What is being asked:
Keep only the lines of the material below that contain the word "HOST". Copy those lines.
************
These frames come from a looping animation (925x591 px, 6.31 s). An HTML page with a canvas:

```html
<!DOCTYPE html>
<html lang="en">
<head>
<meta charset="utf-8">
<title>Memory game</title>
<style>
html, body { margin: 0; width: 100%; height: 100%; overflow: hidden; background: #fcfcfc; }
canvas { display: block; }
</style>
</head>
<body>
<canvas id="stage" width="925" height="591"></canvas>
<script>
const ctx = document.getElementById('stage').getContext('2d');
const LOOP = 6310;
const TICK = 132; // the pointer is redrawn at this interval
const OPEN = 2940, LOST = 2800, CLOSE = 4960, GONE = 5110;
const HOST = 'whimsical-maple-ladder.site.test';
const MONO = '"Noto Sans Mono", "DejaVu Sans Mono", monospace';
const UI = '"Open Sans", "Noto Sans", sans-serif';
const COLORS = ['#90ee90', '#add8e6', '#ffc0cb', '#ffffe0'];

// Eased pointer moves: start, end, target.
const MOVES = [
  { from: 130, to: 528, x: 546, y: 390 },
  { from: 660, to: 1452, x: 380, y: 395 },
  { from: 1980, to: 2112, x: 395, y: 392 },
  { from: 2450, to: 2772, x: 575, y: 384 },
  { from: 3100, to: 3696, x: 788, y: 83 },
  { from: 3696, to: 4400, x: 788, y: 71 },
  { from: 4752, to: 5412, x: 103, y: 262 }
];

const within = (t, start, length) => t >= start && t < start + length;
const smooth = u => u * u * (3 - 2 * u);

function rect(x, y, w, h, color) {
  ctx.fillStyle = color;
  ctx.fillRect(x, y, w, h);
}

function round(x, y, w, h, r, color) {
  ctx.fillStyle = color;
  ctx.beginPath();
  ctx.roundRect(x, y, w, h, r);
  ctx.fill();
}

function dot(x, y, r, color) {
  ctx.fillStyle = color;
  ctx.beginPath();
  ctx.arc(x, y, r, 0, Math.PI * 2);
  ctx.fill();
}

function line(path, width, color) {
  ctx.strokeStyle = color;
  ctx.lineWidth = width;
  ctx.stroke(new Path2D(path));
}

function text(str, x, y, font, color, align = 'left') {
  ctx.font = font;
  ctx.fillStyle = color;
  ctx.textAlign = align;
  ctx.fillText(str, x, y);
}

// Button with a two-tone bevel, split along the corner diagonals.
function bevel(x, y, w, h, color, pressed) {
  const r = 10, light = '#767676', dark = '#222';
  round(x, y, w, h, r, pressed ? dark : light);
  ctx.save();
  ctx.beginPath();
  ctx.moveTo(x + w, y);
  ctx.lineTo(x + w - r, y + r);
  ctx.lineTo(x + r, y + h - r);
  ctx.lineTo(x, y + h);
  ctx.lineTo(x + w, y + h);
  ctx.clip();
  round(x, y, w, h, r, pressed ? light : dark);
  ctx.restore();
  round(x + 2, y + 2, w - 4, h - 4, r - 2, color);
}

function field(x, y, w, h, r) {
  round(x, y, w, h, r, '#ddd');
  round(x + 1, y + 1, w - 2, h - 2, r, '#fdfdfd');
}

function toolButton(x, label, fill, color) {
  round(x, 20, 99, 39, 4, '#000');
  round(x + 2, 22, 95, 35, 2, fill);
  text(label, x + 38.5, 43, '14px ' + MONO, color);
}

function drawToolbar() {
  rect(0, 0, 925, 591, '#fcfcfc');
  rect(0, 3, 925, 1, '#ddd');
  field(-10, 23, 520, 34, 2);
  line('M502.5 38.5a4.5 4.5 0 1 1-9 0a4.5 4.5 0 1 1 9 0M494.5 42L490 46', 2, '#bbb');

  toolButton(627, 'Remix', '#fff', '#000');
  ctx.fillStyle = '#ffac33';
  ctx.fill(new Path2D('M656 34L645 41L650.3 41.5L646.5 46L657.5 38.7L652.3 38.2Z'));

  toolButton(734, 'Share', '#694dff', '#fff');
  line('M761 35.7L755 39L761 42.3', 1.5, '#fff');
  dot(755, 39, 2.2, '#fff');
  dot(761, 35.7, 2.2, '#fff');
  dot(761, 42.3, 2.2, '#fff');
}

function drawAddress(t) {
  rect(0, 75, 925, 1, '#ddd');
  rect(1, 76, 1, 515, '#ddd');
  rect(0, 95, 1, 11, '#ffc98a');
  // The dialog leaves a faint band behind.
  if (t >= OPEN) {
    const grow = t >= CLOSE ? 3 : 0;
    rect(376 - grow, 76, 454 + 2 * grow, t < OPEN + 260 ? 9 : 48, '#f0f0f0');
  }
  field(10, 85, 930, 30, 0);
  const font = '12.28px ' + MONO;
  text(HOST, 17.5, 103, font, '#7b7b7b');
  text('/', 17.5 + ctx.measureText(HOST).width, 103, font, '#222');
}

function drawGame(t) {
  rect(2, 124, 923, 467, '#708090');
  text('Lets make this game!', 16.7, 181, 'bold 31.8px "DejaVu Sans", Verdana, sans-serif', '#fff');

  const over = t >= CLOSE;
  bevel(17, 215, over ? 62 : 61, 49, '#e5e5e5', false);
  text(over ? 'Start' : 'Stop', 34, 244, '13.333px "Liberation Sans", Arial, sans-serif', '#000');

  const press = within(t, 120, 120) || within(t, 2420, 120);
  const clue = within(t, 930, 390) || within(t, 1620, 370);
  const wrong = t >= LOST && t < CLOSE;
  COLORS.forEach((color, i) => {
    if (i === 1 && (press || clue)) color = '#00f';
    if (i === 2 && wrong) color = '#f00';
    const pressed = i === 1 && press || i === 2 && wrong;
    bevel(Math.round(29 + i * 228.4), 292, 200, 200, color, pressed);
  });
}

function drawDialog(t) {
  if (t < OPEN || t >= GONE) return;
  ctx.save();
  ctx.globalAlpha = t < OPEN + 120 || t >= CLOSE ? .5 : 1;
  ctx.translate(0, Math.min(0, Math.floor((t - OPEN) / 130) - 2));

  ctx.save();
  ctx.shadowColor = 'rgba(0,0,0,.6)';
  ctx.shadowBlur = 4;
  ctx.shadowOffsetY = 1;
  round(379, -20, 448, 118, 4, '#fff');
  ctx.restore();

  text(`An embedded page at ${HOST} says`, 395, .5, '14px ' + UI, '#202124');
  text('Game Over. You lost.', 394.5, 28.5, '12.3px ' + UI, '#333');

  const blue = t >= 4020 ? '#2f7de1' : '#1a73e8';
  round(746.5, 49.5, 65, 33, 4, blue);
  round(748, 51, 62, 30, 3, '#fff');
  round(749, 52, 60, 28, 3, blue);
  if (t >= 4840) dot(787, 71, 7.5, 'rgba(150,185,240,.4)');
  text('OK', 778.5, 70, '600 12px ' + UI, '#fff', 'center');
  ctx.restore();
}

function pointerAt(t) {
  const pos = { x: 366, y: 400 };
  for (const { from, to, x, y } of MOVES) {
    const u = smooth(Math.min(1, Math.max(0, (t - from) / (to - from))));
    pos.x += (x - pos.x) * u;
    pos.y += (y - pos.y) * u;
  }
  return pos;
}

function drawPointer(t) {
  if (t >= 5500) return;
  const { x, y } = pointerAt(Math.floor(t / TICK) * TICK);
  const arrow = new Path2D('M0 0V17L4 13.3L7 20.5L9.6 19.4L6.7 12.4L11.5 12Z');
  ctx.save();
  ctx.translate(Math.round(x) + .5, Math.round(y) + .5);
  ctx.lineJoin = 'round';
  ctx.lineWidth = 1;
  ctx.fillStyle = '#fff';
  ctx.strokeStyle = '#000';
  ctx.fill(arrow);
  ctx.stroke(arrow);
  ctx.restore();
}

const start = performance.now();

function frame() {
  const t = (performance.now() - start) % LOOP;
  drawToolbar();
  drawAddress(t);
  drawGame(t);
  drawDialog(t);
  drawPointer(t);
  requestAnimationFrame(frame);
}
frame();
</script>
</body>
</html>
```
************
Reply to the task:
const HOST = 'whimsical-maple-ladder.site.test';
  text(HOST, 17.5, 103, font, '#7b7b7b');
  text('/', 17.5 + ctx.measureText(HOST).width, 103, font, '#222');
  text(`An embedded page at ${HOST} says`, 395, .5, '14px ' + UI, '#202124');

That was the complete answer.